Brian one of the owners greeted us at the door. He showed us to our room, told us where the kitchen was, invited us to help ourselves to coffee or tea and showed us the large living room that was for relaxing or reading. Our room was on the first floor, with no stairs to climb. We have fear that our leg muscles may atrophy without the continued exercise of climbing up and down. Brian explained that breakfast was served from 7:30 to 9:00 am and asked if we had any dietary restrictions. Our room was beautifully decorated with matching curtains and bedspreads on two twin beds. The beds were highboys, which would have required a stepladder for most people shorter then we are to get into. The bathroom within our room was fully equipped. All of the furniture and décor throughout the house was antique. The hallways and many of the windows have stained glass pieces that they have accumulated. Brian said he is the antique collector and his partner Graham is the decorator. They were successful in making each room look like something from a magazine, yet completely inviting and comfortable to live in at the same time.

Whenever we get to a sleeping quarter whether it is for a night or a multiple night stay, Ron is like a squirrel. He has this need to hide his belongings in every available drawer and closet he can find. If we were going to stay in one place for a while, I can see doing this too, but when it is a short layover, it is more work to me to unpack and repack once again. One thing that I have learned over the years is to check every possible nook and cranny before leaving a room, as he doesn’t always remember where he stored his winter’s supply of nuts.

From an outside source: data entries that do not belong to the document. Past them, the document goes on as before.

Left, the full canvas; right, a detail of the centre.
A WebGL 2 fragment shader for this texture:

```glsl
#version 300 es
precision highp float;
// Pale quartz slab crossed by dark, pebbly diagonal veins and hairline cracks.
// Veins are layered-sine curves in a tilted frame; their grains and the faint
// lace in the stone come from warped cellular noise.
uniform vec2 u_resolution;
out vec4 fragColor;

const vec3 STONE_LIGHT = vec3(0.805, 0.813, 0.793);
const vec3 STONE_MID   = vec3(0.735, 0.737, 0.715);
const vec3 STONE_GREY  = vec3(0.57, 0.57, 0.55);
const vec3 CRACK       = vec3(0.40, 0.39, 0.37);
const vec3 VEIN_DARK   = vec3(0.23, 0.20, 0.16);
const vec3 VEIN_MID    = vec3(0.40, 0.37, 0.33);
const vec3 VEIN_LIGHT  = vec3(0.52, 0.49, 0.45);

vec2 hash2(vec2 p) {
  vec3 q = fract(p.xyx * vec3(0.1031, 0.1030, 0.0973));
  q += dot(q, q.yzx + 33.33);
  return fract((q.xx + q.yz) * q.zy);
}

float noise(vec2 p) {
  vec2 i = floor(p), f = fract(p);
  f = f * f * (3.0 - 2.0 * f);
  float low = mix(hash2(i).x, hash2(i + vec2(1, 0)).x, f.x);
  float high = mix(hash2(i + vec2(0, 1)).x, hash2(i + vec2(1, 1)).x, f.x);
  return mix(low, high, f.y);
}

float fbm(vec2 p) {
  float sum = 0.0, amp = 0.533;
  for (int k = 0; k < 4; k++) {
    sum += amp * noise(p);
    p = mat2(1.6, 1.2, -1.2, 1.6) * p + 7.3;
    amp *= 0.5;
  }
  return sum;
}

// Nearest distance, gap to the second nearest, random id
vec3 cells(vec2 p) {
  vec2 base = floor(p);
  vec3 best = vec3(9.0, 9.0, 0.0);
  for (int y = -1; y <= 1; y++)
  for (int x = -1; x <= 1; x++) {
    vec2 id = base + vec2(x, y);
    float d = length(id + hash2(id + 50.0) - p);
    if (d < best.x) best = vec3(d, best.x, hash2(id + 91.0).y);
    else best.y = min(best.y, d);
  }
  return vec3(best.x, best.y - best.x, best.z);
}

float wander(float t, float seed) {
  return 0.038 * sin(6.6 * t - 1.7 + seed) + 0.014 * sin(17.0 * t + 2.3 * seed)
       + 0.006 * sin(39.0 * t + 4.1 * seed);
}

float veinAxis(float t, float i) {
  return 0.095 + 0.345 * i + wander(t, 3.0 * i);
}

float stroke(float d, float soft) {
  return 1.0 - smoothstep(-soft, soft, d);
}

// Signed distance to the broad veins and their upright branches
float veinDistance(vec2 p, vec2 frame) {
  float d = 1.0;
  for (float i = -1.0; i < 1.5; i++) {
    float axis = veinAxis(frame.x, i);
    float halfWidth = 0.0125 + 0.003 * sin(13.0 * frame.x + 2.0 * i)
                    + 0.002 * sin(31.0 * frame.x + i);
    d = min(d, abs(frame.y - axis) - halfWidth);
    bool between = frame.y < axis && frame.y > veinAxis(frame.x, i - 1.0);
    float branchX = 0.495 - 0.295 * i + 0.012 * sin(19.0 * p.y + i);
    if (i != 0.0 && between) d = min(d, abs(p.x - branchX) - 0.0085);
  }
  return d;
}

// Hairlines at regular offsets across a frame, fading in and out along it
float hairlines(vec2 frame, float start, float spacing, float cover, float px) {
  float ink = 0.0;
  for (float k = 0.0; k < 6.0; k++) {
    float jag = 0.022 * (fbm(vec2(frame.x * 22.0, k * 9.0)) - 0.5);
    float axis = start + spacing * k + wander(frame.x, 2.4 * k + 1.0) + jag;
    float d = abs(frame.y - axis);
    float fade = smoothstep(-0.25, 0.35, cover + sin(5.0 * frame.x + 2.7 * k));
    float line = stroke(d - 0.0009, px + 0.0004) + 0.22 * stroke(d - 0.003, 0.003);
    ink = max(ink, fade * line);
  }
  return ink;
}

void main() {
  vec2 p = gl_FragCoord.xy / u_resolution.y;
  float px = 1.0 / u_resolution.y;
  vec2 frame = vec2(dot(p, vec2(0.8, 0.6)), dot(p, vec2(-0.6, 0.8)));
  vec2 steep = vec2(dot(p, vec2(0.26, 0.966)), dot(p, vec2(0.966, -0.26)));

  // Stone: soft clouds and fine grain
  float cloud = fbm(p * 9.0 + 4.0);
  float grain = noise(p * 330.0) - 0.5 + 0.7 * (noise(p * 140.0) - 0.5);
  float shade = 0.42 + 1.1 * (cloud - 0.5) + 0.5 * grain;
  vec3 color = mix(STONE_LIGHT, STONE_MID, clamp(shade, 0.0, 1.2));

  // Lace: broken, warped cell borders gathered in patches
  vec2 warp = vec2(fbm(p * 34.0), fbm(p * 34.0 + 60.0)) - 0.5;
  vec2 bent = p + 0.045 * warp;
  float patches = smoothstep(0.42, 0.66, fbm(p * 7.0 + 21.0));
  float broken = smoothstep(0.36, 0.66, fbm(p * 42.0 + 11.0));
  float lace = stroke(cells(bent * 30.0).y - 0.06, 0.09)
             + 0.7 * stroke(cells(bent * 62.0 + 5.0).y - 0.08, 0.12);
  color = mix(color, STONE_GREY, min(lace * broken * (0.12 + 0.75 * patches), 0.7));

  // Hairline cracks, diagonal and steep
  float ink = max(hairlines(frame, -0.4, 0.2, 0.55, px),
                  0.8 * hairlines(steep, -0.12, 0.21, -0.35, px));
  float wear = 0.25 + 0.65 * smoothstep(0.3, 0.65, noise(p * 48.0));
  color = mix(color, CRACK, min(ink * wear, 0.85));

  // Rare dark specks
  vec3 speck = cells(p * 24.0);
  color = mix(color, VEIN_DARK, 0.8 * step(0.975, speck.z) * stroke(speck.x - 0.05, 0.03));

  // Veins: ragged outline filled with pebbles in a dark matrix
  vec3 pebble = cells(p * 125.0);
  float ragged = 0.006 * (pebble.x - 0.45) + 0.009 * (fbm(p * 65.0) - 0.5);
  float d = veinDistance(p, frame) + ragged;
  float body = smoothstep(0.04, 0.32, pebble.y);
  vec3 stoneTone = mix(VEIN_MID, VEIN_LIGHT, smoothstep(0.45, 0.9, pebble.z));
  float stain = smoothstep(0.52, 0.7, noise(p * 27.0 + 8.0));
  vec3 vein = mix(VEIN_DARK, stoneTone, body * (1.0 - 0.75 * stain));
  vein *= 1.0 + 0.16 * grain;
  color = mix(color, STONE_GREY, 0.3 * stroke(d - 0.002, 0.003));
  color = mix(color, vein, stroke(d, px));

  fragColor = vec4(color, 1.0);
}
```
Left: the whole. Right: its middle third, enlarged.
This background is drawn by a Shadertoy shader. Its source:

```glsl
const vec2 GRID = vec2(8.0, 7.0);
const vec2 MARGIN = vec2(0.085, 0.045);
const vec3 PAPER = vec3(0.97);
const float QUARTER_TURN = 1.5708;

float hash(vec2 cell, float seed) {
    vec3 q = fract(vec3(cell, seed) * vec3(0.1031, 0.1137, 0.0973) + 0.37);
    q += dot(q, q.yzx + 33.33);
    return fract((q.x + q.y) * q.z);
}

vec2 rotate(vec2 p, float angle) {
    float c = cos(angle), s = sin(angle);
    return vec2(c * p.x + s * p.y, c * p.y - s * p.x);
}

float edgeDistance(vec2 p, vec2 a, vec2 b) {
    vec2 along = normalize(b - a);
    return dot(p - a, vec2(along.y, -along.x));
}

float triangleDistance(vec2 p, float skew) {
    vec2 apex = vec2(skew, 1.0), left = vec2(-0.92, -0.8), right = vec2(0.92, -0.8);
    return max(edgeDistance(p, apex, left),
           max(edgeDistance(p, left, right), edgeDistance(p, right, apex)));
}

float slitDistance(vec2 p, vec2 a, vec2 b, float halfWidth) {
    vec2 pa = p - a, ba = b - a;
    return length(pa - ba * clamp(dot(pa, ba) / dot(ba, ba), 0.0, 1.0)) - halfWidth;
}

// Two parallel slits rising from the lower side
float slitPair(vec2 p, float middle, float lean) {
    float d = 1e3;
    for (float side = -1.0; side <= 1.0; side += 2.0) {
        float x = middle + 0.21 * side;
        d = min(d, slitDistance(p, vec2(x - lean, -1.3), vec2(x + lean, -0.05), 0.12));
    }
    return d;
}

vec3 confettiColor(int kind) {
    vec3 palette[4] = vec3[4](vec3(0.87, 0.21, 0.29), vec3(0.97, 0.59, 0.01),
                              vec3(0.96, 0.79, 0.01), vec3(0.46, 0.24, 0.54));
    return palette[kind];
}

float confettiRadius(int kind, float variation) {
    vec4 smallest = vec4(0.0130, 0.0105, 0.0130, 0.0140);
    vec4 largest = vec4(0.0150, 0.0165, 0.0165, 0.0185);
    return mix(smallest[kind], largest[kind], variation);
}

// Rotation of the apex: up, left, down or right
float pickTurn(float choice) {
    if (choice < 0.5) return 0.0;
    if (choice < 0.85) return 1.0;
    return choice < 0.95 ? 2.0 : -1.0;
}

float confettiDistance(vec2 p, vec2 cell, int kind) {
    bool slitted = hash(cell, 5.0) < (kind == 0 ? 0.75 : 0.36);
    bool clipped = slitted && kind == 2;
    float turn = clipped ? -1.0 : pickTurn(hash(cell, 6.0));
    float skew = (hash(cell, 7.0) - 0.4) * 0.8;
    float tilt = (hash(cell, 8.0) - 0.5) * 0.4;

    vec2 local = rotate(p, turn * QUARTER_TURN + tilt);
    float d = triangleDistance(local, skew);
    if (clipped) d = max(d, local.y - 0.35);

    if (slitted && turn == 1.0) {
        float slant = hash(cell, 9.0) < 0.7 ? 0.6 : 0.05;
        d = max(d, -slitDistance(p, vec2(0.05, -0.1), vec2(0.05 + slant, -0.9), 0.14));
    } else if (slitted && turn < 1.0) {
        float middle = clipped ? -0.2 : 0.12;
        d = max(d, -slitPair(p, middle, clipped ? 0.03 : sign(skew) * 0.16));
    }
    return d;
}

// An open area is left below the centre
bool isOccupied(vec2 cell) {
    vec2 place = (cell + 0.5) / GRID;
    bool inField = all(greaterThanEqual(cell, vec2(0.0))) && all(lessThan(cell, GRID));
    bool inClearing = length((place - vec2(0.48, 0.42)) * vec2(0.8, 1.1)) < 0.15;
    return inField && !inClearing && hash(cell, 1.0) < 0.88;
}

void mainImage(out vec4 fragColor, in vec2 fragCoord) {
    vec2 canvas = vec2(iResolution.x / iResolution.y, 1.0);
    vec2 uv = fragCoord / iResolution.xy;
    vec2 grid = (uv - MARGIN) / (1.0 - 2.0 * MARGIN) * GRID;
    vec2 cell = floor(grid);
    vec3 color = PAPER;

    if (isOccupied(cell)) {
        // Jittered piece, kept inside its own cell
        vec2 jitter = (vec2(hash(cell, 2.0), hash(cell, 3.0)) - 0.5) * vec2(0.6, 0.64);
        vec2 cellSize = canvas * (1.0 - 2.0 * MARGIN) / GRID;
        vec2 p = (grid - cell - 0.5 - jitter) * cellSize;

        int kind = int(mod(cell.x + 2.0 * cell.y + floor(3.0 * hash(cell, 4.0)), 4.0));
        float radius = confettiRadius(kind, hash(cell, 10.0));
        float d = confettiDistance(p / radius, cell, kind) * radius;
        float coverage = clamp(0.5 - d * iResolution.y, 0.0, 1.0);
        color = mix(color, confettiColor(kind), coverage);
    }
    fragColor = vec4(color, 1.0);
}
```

Since we were not near or within walking distance of the city center, it seemed our choices for dinner were limited. Since I knew I could not taste a simple or complex blend of flavors, where we ate was of little significance to me. Brian suggested a castle that had been converted to a hotel and restaurant. He gave directions, but it was dark and as we head out we did not see anything that looked like a commercial area. We turned around and tried a different direction. We allowed ourselves to be completely turned around and now just in search of nourishment of any kind. Any bright lights were signals of hope that there were businesses that served food in the area. We were drawn to the lights like moths, but were disappointed to find that many were gas stations and convenience stores. Finally, we ventured upon a poor soul sitting on a bench in the dark. He looked like he was East Indian. We asked him for directions to the hotel and restaurant and he gave us explicit directions. Where he led us was to the Punjabi Restaurant, run by a relative perhaps? Right next door was a fish and chips place where they did wrap the order in white butcher paper. I told Ron this was his chance to taste the authentic kind, since I could not taste anyway, I would not mind just eating the chips. It was a ‘take away’ only restaurant and he wanted a sit down dinner, so we had Indian.

Our order was one very spicy hot chicken dish and one moderately hot vegetable dish, hoping some of the flavors would filter through my buds. Both dishes smelled delicious. Nothing trickled through and nothing was more flavorful than the plain boiled rice, though with the hot spices, my tongue did tingle. This was starting to really bother me, but I realized that without a sense of taste, it takes less food to fill you up. After small samplings of both dishes, I was full and had no desire to continue eating since I could not appreciate the flavors anyway. Ron finished it off. The restaurant was empty when we had entered and there was only one single other diner when we left. We thought perhaps the gentleman that gave us the directions might have done so out of family preservation. The food was excellent…according to Ron. Just what I wanted to know.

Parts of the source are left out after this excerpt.